There are two types of coffee beans: Arabica and Robusta. Our brand is focusing on Robusta coffee. Robusta is the second most-produced species of coffee beans. Robusta grows at lower elevations has high levels of caffeine thus having an inherent harsh taste and is disease resistant. Robusta, like its name, is robust in its growth; the plants can withstand a myriad of altitudes and rainfall conditions. Often mechanically harvested, Robusta has low popularity and is much cheaper than Arabica.

The product serves four different variations in the intensity of coffee which is ready to drink.

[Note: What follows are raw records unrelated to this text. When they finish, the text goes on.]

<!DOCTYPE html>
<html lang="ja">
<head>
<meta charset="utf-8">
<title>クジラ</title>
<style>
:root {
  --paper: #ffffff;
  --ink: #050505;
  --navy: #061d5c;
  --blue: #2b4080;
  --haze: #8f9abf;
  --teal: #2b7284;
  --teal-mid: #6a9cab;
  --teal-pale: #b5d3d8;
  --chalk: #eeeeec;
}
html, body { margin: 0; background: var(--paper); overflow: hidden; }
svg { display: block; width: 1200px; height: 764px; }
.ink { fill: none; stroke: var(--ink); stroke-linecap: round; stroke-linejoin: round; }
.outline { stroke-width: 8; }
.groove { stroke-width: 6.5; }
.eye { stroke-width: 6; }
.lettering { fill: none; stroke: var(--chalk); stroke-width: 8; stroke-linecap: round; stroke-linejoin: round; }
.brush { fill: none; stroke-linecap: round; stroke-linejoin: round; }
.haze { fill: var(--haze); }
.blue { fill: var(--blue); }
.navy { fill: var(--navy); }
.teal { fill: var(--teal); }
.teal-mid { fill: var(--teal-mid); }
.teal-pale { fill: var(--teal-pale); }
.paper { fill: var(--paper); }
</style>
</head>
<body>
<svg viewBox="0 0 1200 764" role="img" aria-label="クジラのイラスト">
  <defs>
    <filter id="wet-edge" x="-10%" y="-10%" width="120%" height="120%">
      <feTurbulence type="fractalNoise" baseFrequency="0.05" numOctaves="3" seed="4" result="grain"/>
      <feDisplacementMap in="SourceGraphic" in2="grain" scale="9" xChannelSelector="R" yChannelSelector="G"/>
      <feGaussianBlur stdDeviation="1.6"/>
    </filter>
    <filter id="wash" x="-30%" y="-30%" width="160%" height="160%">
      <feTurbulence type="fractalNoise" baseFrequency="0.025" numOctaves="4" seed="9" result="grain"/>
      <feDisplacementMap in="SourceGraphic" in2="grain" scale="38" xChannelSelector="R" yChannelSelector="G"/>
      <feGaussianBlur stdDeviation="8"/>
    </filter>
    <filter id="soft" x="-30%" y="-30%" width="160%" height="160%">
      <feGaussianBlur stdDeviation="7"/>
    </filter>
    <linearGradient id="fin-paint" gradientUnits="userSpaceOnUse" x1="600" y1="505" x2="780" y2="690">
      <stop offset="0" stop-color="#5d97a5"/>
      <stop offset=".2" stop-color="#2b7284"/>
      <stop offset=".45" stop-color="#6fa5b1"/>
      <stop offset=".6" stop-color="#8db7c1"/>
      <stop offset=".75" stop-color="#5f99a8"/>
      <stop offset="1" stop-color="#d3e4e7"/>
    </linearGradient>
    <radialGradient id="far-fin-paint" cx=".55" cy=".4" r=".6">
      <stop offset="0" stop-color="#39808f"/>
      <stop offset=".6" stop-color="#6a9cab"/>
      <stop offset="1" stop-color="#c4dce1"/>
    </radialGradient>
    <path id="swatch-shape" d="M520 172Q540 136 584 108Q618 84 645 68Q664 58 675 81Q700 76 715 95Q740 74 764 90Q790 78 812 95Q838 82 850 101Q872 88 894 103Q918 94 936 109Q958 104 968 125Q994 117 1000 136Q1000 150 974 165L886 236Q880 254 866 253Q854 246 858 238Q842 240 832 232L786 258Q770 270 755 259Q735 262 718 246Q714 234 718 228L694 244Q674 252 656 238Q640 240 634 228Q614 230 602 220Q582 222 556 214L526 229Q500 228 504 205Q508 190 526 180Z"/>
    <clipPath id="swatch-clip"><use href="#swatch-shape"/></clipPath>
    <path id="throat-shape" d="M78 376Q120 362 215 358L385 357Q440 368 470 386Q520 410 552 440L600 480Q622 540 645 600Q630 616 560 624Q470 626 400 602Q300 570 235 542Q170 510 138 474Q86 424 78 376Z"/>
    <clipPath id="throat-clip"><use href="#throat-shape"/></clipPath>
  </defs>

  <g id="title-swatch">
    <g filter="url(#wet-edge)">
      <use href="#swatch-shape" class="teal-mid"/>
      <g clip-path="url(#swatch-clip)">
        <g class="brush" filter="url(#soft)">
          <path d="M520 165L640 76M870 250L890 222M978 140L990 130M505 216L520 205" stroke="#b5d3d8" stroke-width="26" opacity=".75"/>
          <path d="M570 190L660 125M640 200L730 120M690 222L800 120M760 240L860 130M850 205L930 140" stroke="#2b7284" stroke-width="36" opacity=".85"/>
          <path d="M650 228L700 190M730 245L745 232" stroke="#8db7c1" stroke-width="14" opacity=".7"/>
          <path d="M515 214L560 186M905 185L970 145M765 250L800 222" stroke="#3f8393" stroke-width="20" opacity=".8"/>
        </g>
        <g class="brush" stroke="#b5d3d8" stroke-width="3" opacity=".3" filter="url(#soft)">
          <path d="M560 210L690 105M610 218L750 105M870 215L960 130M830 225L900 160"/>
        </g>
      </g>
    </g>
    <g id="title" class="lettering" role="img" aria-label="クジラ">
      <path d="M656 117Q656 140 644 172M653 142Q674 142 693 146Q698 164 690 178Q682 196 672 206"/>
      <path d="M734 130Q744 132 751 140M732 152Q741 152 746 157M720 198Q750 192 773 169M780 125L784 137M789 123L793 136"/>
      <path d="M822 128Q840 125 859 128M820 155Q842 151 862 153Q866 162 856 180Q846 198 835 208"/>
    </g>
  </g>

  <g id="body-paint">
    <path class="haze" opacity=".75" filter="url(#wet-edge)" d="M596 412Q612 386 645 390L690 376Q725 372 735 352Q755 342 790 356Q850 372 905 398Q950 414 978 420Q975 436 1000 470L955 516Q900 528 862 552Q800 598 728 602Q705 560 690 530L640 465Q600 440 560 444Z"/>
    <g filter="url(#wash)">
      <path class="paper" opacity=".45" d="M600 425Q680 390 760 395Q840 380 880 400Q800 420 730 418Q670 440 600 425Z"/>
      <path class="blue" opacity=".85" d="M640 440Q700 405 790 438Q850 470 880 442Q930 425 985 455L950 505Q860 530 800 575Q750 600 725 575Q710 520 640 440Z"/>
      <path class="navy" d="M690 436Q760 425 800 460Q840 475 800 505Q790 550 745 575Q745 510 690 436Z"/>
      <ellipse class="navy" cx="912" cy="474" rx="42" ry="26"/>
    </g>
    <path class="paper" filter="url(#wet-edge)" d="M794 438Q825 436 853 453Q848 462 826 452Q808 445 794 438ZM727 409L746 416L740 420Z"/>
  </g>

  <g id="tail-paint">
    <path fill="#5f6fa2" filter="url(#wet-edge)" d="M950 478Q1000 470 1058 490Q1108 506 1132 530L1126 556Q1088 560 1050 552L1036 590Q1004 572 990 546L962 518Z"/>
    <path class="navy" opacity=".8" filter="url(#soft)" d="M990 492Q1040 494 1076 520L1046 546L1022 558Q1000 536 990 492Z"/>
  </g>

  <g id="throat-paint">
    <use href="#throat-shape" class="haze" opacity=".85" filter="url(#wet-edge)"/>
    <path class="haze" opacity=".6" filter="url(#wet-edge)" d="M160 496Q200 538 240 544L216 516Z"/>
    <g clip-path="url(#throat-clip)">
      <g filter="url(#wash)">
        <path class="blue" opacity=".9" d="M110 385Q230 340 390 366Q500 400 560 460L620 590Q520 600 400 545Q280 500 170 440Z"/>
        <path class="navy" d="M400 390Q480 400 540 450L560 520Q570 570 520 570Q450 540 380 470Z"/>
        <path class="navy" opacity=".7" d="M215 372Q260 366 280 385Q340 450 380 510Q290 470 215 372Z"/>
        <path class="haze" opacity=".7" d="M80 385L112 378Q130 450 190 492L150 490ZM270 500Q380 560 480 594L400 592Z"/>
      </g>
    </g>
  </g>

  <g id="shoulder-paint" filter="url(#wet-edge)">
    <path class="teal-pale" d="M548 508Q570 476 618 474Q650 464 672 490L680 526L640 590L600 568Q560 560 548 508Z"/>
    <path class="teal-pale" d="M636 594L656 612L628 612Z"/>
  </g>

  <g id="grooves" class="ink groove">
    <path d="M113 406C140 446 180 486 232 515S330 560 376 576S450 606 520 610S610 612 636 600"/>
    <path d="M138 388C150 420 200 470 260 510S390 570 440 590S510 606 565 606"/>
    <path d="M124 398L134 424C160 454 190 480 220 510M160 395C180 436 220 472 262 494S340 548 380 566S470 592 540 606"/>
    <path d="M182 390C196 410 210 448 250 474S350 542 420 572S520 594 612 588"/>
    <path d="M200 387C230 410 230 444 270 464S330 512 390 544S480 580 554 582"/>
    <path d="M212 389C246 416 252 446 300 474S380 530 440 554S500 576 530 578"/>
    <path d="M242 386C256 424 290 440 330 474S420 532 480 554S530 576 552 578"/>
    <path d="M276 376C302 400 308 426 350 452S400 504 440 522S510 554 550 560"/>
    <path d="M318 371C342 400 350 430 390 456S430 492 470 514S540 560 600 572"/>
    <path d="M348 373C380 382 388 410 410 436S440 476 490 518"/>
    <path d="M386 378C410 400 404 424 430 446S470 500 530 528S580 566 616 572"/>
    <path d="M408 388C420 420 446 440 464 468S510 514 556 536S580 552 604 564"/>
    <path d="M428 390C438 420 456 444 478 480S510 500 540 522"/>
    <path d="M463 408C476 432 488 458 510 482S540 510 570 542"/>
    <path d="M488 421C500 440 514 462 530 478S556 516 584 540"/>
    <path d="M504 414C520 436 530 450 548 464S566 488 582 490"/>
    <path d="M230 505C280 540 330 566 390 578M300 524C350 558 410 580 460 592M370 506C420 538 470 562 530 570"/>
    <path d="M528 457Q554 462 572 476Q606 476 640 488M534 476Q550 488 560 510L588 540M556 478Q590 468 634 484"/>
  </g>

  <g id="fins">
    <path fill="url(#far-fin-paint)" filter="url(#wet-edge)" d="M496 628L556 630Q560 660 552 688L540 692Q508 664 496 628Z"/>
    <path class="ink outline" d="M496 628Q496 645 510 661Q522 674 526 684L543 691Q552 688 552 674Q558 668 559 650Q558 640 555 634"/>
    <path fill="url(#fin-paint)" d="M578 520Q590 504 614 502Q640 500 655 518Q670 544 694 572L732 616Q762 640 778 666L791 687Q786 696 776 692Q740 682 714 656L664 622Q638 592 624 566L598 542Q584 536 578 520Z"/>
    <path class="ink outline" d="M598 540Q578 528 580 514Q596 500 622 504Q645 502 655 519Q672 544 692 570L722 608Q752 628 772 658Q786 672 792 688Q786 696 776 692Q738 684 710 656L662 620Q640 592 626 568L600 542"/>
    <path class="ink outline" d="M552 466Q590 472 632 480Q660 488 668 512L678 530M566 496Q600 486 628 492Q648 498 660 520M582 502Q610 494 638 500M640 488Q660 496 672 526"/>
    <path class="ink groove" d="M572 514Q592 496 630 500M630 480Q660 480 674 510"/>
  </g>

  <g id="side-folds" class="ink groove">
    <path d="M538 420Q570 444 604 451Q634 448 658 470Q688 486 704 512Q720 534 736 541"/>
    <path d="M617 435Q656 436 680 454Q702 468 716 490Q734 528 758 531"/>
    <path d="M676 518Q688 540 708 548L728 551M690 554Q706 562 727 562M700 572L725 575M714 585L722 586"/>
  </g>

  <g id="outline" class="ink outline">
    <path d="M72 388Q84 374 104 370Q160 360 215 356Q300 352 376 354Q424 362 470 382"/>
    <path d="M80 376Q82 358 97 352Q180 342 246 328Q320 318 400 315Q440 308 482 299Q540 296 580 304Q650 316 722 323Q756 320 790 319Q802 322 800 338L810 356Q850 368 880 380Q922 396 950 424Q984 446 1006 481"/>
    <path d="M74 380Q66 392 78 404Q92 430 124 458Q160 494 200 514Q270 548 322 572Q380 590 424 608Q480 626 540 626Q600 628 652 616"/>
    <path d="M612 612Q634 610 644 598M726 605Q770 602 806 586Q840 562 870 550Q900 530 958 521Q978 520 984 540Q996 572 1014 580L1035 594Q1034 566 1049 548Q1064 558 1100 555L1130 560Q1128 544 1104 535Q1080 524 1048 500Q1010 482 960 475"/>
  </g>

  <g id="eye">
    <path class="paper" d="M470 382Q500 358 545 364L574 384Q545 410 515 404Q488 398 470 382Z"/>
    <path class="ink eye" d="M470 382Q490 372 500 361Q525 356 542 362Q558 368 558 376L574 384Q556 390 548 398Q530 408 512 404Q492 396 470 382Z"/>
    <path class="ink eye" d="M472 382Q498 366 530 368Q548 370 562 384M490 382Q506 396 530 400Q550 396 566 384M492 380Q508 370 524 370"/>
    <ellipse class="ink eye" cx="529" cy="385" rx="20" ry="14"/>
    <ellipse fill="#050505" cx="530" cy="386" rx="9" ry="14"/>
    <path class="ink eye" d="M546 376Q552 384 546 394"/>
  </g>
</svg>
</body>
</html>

Flavors are named, Light Decafe, Medium Mud, Heavy Dirt, and Pure Caffiene. It will have experimentation on blending with flavor 80% Coffee and 20% Chicory.

We are designing a Packaging of Hot Brewed Coffee (multipack-multi flavored intensity) for Nomadian, which can be easy to use as well as fulfill the curiosity about the origin of the coffee visually and/or verbally.

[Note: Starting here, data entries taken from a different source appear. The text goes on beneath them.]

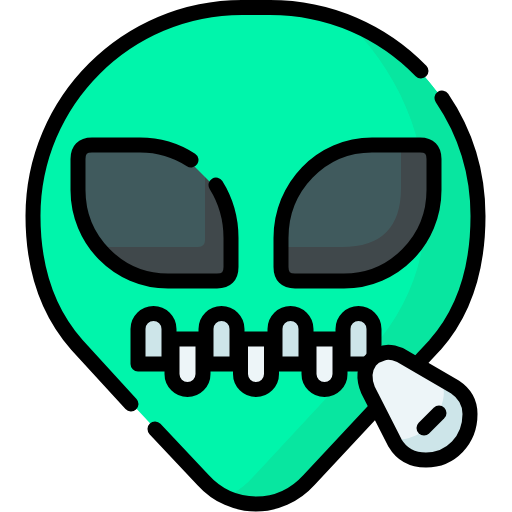
<!DOCTYPE html>
<html lang="en">
<head>
<meta charset="utf-8">
<title>Zipped-mouth alien</title>
<style>
:root{--paper:#fff;--ink:#000;--skin:#00f5ab;--skin-shade:#08e6a0;--eye:#405a5d;--eye-shade:#40484b;--metal:#edf5f8;--metal-shade:#cde5e9}
html,body{margin:0;background:var(--paper);overflow:hidden}
svg{display:block;width:512px;height:512px}
.skin{fill:var(--skin)}
.skin-shade{fill:var(--skin-shade)}
.eye{fill:var(--eye)}
.eye-shade{fill:var(--eye-shade)}
.metal{fill:var(--metal)}
.metal-shade{fill:var(--metal-shade)}
.ink{fill:var(--ink)}
.outline{fill:none;stroke:var(--ink);stroke-width:15;stroke-linecap:round;stroke-linejoin:round}
.tooth{stroke:var(--ink);stroke-width:15;stroke-linejoin:round}
</style>
</head>
<body>
<svg viewBox="0 0 512 512" role="img" aria-label="Green alien head with a zipped mouth">
<defs>
<path id="head-shape" d="M242 7.5H270C385 7.5 478 101 478 216C478 264 466 310 435 345L309 480C280 512 232 512 203 480L77 345C46 310 33 264 33 216C33 101 127 7.5 242 7.5Z"/>
<path id="left-eye-shape" d="M92 145H140C191 145 231 187 231 238V267Q231 281 217 281H168C118 281 78 240 78 190V159Q78 145 92 145Z"/>
<path id="right-eye-shape" d="M420 145H372C321 145 281 187 281 238V267Q281 281 295 281H344C394 281 434 240 434 190V159Q434 145 420 145Z"/>
<path id="pull-shape" d="M381 354Q388 350 400 355L455 387Q470 397 470 414C470 440 451 460 426 460Q405 460 395 443L368 390Q361 373 370 361Q375 355 381 354Z"/>
<path id="upper-tooth" d="M138 364V329A15.5 15.5 0 0 1 169 329V364Z"/>
<path id="lower-tooth" d="M172 339V374A15.5 15.5 0 0 0 203 374V339Z"/>
<clipPath id="head-clip"><use href="#head-shape"/></clipPath>
<clipPath id="left-eye-clip"><use href="#left-eye-shape"/></clipPath>
<clipPath id="right-eye-clip"><use href="#right-eye-shape"/></clipPath>
<clipPath id="pull-clip"><use href="#pull-shape"/></clipPath>
</defs>

<g id="head">
<use href="#head-shape" class="skin"/>
<path class="skin-shade" clip-path="url(#head-clip)" d="M322 0C385 48 426 122 426 205C426 262 408 308 371 350L253 477Q235 497 212 500L256 512H512V0Z"/>
<path class="outline" d="M421 71C383 32 330 7.5 270 7.5H242C127 7.5 33 101 33 216C33 264 46 310 77 345L131 404"/>
<path class="outline" d="M155 429L203 480C232 512 280 512 309 480L435 345C466 310 478 264 478 216C478 172 465 132 442 98"/>
</g>

<g id="left-eye">
<use href="#left-eye-shape" class="eye"/>
<path class="eye-shade" clip-path="url(#left-eye-clip)" d="M78 247H198Q205 247 205 240V150L240 170V290H78Z"/>
<path class="skin" d="M194 154L222 184L214 186L190 162Z"/>
<path class="outline" d="M191 160Q168 145 140 145H92Q78 145 78 159V190C78 240 118 281 168 281H217Q231 281 231 267V238Q231 209 216 185"/>
</g>

<g id="right-eye">
<use href="#right-eye-shape" class="eye"/>
<path class="eye-shade" clip-path="url(#right-eye-clip)" d="M401 140V188Q401 247 342 247H275V290H440V140Z"/>
<use href="#right-eye-shape" class="outline"/>
</g>

<g id="zipper">
<rect class="ink" x="138" y="332" width="228" height="39"/>
<g class="tooth metal-shade">
<use href="#upper-tooth"/>
<use href="#upper-tooth" x="68"/>
<use href="#upper-tooth" x="137"/>
<use href="#upper-tooth" x="205"/>
</g>
<g class="tooth metal">
<use href="#lower-tooth"/>
<use href="#lower-tooth" x="68.5"/>
<use href="#lower-tooth" x="137"/>
</g>
</g>

<g id="zipper-pull">
<use href="#pull-shape" class="metal"/>
<path class="metal-shade" clip-path="url(#pull-clip)" d="M438 375Q446 386 443 400C438 421 424 435 405 439Q396 440 388 434L400 470H480V380Z"/>
<use href="#pull-shape" class="outline"/>
<path class="outline" d="M424 428L439 413"/>
</g>
</svg>
</body>
</html>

The study found an astounding 204 bird species across the coffee, rubber, and areca plantations, of which 13 are endemic to the Western Ghats. The results show that coffee agroforests support higher diversity and abundance of birds when compared to areca and rubber. Large-bodied frugivores (fruit-eaters) like pigeons and hornbills were found in much higher densities in coffee. These birds play a very important role in seed-dispersal and maintenance of forest trees in the region. The scientists found a clear positive association of tree density and tree cover in the surrounding areas with bird diversity. Changing agricultural practices that open up the shade tree canopy, or switching from coffee and areca to monocultures, such as rubber, can seriously damage the ability of these agroforests to support birds.

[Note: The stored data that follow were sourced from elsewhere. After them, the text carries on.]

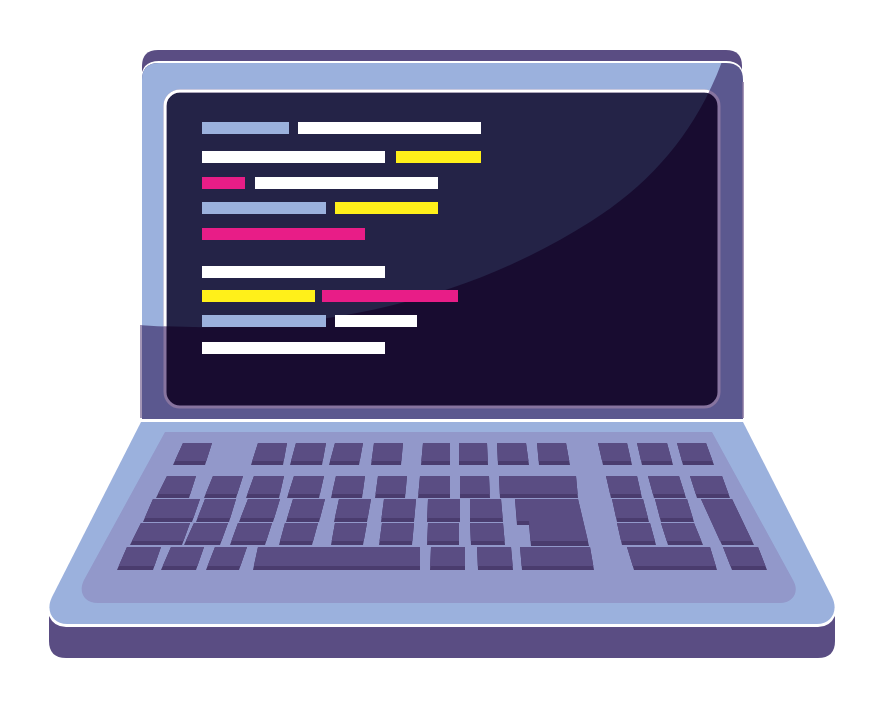
<!DOCTYPE html>
<html lang="en">
<head>
<meta charset="utf-8">
<title>Laptop with code</title>
<style>
:root {
  --edge: #5a4d83;
  --body: #9bb1dd;
  --body-shade: #5b588f;
  --deck: #9298ca;
  --key: #5a4d83;
  --key-lip: #4a3c6e;
  --screen: #180c30;
  --screen-glow: #242347;
  --bezel-shade: #87749f;
  --white: #ffffff;
  --yellow: #fff01a;
  --pink: #e81d87;
}
html, body { margin: 0; background: var(--white); overflow: hidden; }
svg { display: block; width: 884px; height: 709px; }
.edge { fill: var(--edge); }
.body { fill: var(--body); }
.body-shade { fill: var(--body-shade); }
.deck { fill: var(--deck); }
.key { fill: var(--key); }
.key-lip { fill: var(--key-lip); }
.white { fill: var(--white); }
.blue { fill: var(--body); }
.yellow { fill: var(--yellow); }
.pink { fill: var(--pink); }
</style>
</head>
<body>
<svg viewBox="0 0 884 709" role="img" aria-label="Open laptop showing lines of code">
  <defs>
    <path id="lid-face" d="M142 419V80Q142 63 159 63H726Q743 63 743 80V419Z"/>
    <rect id="display" x="165" y="91" width="554" height="316" rx="15"/>
    <path id="reflection" d="M100 40H729C708 112 664 176 590 222C470 298 320 337 140 325H100Z"/>
    <clipPath id="lid-clip"><use href="#lid-face"/></clipPath>
    <clipPath id="display-clip"><use href="#display"/></clipPath>
    <clipPath id="reflection-clip"><use href="#reflection"/></clipPath>
    <clipPath id="key-tops">
      <rect x="100" y="443" width="700" height="18"/>
      <rect x="100" y="476" width="700" height="18"/>
      <rect x="100" y="499" width="700" height="19"/>
      <rect x="100" y="523" width="700" height="18"/>
      <rect x="100" y="547" width="700" height="19"/>
    </clipPath>
    <g id="keys">
      <path d="M183 443H212L205 465H173ZM258 443H287L283 465H251ZM296 443H326L322 465H290ZM335 443H363L359 465H329ZM374 443H403L401 465H371ZM423 443H450V465H421ZM459 443H487L488 465H459ZM497 443H526L529 465H498ZM537 443H566L570 465H539ZM598 443H627L632 465H603ZM637 443H667L673 465H642ZM677 443H706L714 465H683Z"/>
      <path d="M167 476H196L189 498H156ZM213 476H243L236 498H204ZM254 476H284L279 498H246ZM294 476H324L319 498H287ZM336 476H365L362 498H331ZM378 476H407L405 498H375ZM420 476H450V498H418ZM460 476H489L490 498H460ZM499 476H576L578 498H500ZM606 476H637L642 498H611ZM648 476H679L686 498H654ZM690 476H722L730 498H697Z"/>
      <path d="M153 499H200L192 522H143ZM205 499H236L229 522H196ZM248 499H280L273 522H239ZM293 499H325L319 522H286ZM339 499H371L367 522H334ZM384 499H416L414 522H381ZM428 499H460V522H427ZM470 499H501L503 522H470ZM612 499H643L649 522H617ZM655 499H687L694 522H661Z"/>
      <path d="M141 523H190L182 545H130ZM194 523H228L220 545H184ZM238 523H272L265 545H230ZM285 523H318L312 545H279ZM335 523H367L363 545H331ZM382 523H414L412 545H379ZM428 523H459V545H427ZM470 523H503L505 545H471ZM617 523H650L656 545H622ZM661 523H694L703 545H668Z"/>
      <path d="M127 547H161L153 570H117ZM171 547H204L196 570H161ZM215 547H247L239 570H206ZM258 547H420V570H253ZM431 547H465V570H430ZM477 547H511L513 570H478ZM520 547H590L594 570H522ZM627 547H710L717 570H634ZM723 547H758L767 570H732Z"/>
    </g>
  </defs>

  <g id="lid">
    <path class="edge" d="M142 75V66Q142 50 158 50H726Q742 50 742 66V75Z"/>
    <path class="white" d="M141 80Q141 61 159 61H726Q744 61 744 80Z"/>
    <use href="#lid-face" class="body-shade"/>
    <g clip-path="url(#lid-clip)">
      <use href="#reflection" class="body"/>
    </g>
    <path d="M141 325V418M743 82V418" fill="none" stroke="var(--bezel-shade)" stroke-width="1.5"/>
    <use href="#display" fill="var(--screen)"/>
    <g clip-path="url(#display-clip)">
      <use href="#reflection" fill="var(--screen-glow)"/>
    </g>
    <use href="#display" fill="none" stroke="var(--bezel-shade)" stroke-width="3"/>
    <g clip-path="url(#reflection-clip)">
      <use href="#display" fill="none" stroke="var(--white)" stroke-width="3"/>
    </g>
  </g>

  <g id="code-lines">
    <g class="white">
      <rect x="298" y="122" width="183" height="12"/>
      <rect x="202" y="151" width="183" height="12"/>
      <rect x="255" y="177" width="183" height="12"/>
      <rect x="202" y="266" width="183" height="12"/>
      <rect x="335" y="315" width="82" height="12"/>
      <rect x="202" y="342" width="183" height="12"/>
    </g>
    <g class="blue">
      <rect x="202" y="122" width="87" height="12"/>
      <rect x="202" y="202" width="124" height="12"/>
      <rect x="202" y="315" width="124" height="12"/>
    </g>
    <g class="yellow">
      <rect x="396" y="151" width="85" height="12"/>
      <rect x="335" y="202" width="103" height="12"/>
      <rect x="202" y="290" width="113" height="12"/>
    </g>
    <g class="pink">
      <rect x="202" y="177" width="43" height="12"/>
      <rect x="202" y="228" width="163" height="12"/>
      <rect x="322" y="290" width="136" height="12"/>
    </g>
  </g>

  <g id="base">
    <path class="edge" d="M49 612H835V641Q835 658 818 658H66Q49 658 49 641Z"/>
    <path class="white" d="M49 606V616Q54 627 66 627H818Q830 627 835 616V606Z"/>
    <path class="body" d="M141 422H743L832 597C839 611 831 624 817 624H67C53 624 45 611 52 597Z"/>
    <path class="deck" d="M165 432H712L793 580C800 592 793 603 780 603H98C84 603 78 592 84 580Z"/>
  </g>

  <g id="keyboard">
    <use href="#keys" class="key-lip"/>
    <g clip-path="url(#key-tops)">
      <use href="#keys" class="key"/>
    </g>
    <g id="enter-key">
      <path class="key-lip" d="M515 499H578L589 546H531L529 525H517Z"/>
      <path class="key" d="M515 499H578L588 541H530.5L529 521H517Z"/>
    </g>
    <g id="tall-key">
      <path class="key-lip" d="M701 499H732L754 545H722Z"/>
      <path class="key" d="M701 499H732L752 541H720Z"/>
    </g>
  </g>
</svg>
</body>
</html>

Bird diversity is said to be a very good indicator of the overall environmental health of the given ecosystem. In regions like the Western Ghats, where Coffee harvest is a major agricultural practice various birds and coffee crops enjoy a symbiotic relationship. These birds play a very important role in seed-dispersal and maintenance of forest trees in the region. However, it has been observed that tropical agriculture might also drive species loss. Considering this adverse effect, at Club Caffeine, we support indigenous farmers to make Bird-Friendly coffee to help sustain threatened bird species. The coffee is grown in the traditional way to help to feed the habitat with breeding and nesting facilities. Coffee agro-forests in India, like the one proposed by Club-caffeine, can generate substantial economic and biodiversity benefits. Every sip of coffee you enjoy, therefore, can leave a footprint on the Earth which can save the almost 13 endemic bird species in the Western Ghats.

This product and package will talk about unique Indie Flavor made in India with the preservation of Indian Coffee legacy and the Endemic Biodiversity found in the Western Ghats by spreading awareness through infographics in Packaging design.

Packaging has three different concepts:

  1.  Brewing Cup: Plastic-coated cardboard cup will place on the mug. and hot water will be poured into the mug to enjoy coffee. Hot brewed coffee will drip into a mug and then the consumer can add sugar and/or milk as per need.
  2. Edible Cup: The operating principle behind this is biscuit. It will have a separate drip bag. Hot water will be poured into the cup. The consumer can add sugar and/or milk as per need. After use consumers can eat the cup or can throw it off. The mug will take 45-55 minutes to dissolve into the soil. This won’t leave any carbon footprint.
  3. Foldable Brewing Cup: It will be a sachet or foldable cup inspired by origami. The opening will be torn off to remove the sachet and the cup will be unfolded. It will have a separate drip bag. Hot water will be poured into the cup. The consumer can add sugar and/or milk as per need.

All these three cups will operate by drip bags (soaking bags). It will have sugar and milk powder sachet, which can give freedom to make owns style coffee.